“Between 2000 and 2007, the suicide rate among youth ages 10 to 24 hovered around 6.8 deaths per 100,000 people. Then, the rate curved upward, reaching a rate of 10.6 deaths per 100,000 by 2017 — a 56-percent increase in less than two decades.”
Fame is not a mortal sin, but vanity is. And driven by vanity and an eagerness for fame, people are putting aside their self-respect and dignity, for a number in their social media profile and a bag of freebies. I understand that everyone wants to be loved and social media can give you the feeling that you’re, but we need to be careful with what we want.
Do you want to be a creator? Awesome! Just make sure you create a safety net in case that doesn’t work. Do you want to be an influencer? Awesome! Just make sure you know why and what that will bring. There are easier ways to be rich and successful.
And to finalize, I leave you with a Bill Murray that I personally like very much:
“I always want to say to people who want to be rich and famous: 'try being rich first'. See if that doesn't cover most of it. There's not much downside to being rich, other than paying taxes and having your relatives ask you for money. But when you become famous, you end up with a 24-hour job.”

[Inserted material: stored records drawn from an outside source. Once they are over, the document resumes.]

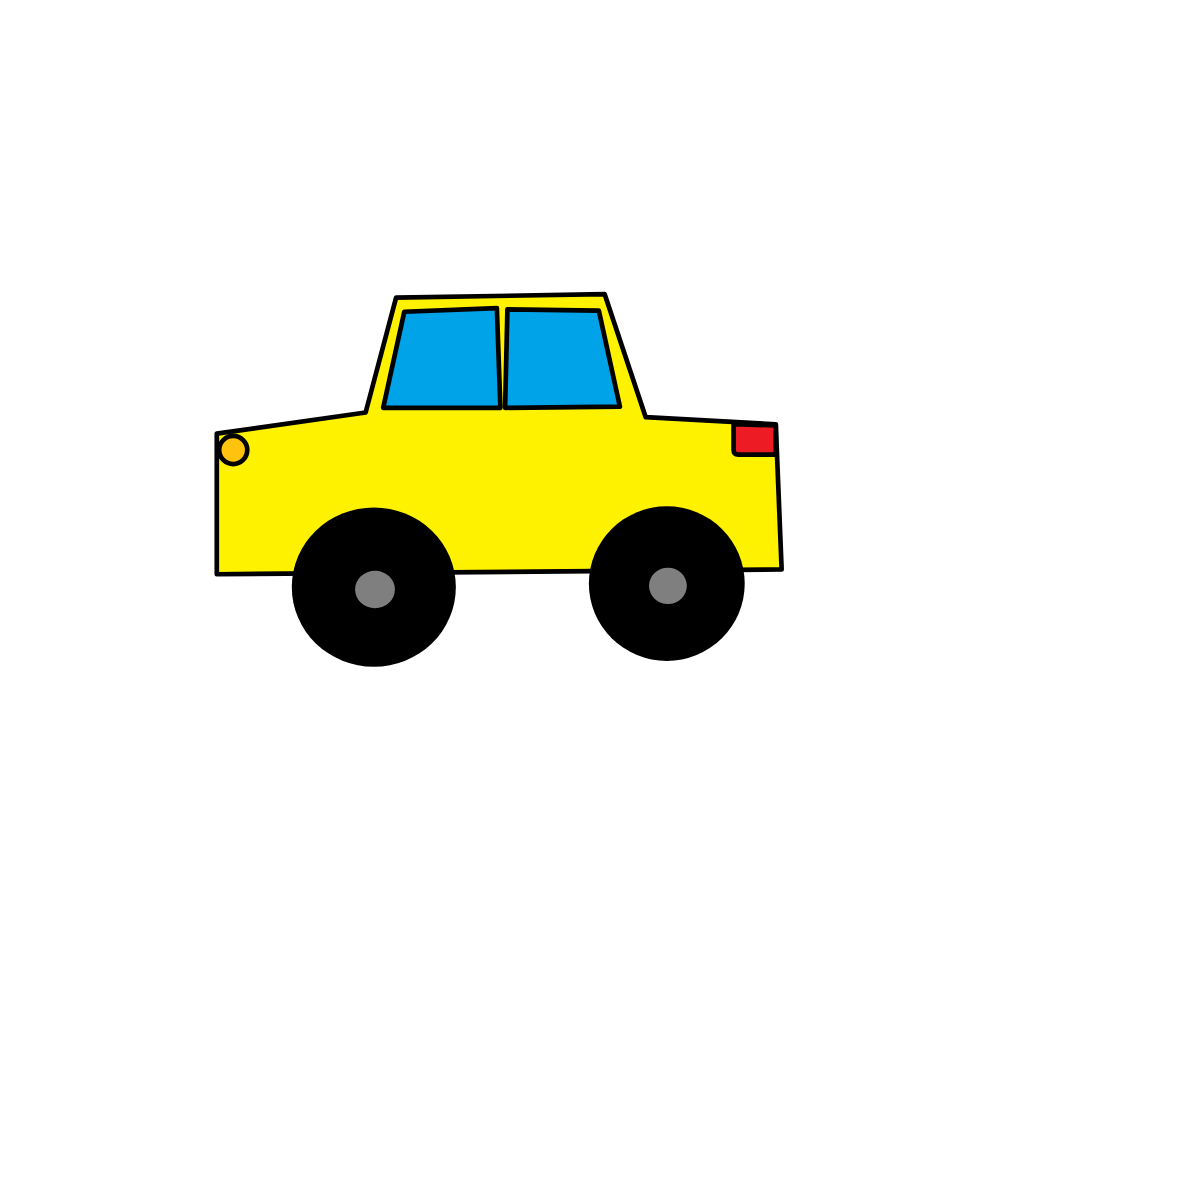
<!DOCTYPE html>
<html lang="en">
<head>
<meta charset="utf-8">
<title>Yellow Car</title>
<style>
  :root {
    --paper: #ffffff;
    --ink: #000000;
    --body-yellow: #fff200;
    --glass-blue: #00a2e8;
    --tyre-black: #000000;
    --hub-grey: #7f7f7f;
    --headlight-amber: #ffc20e;
    --taillight-red: #ed1c24;
  }
  html, body {
    margin: 0;
    padding: 0;
    width: 1200px;
    height: 1200px;
    overflow: hidden;
    background: var(--paper);
  }
  .canvas {
    display: block;
    width: 1200px;
    height: 1200px;
  }
  .outline { stroke: var(--ink); stroke-width: 4; stroke-linejoin: round; }
  .car-body { fill: var(--body-yellow); }
  .window { fill: var(--glass-blue); }
  .headlight { fill: var(--headlight-amber); }
  .taillight { fill: var(--taillight-red); }
  .tyre { fill: var(--tyre-black); }
  .hub { fill: var(--hub-grey); }
</style>
</head>
<body>
<svg class="canvas" viewBox="0 0 1024 1024" xmlns="http://www.w3.org/2000/svg" role="img" aria-label="Yellow car seen from the side">
  <defs>
    <g id="wheel">
      <ellipse class="tyre" cx="0" cy="0" rx="70" ry="68"/>
      <ellipse class="hub" cx="1" cy="2" rx="17" ry="16"/>
    </g>
  </defs>

  <g class="car">
    <path class="car-body outline" d="M185 370 L312 352 L338 254 L516 251 L551 356 L662 362 L667 486 L185 490 Z"/>

    <path class="window outline" d="M345 266 L424 263 L427 348 L327 348 Z"/>
    <path class="window outline" d="M433 264 L511 265 L529 347 L431 348 Z"/>

    <circle class="headlight outline" cx="199" cy="384" r="12"/>
    <path class="taillight outline" d="M626 362 L662 363 L662 388 L630 388 Q626 388 626 384 Z"/>

    <use href="#wheel" transform="translate(319 501)"/>
    <use href="#wheel" transform="translate(569 498) scale(0.95 0.97)"/>
  </g>
</svg>
</body>
</html>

Throughout the text, I use the word creations instead of art, because I have a hard time calling art to a lot that I’m seeing people creating. Yes, I’m snobbish.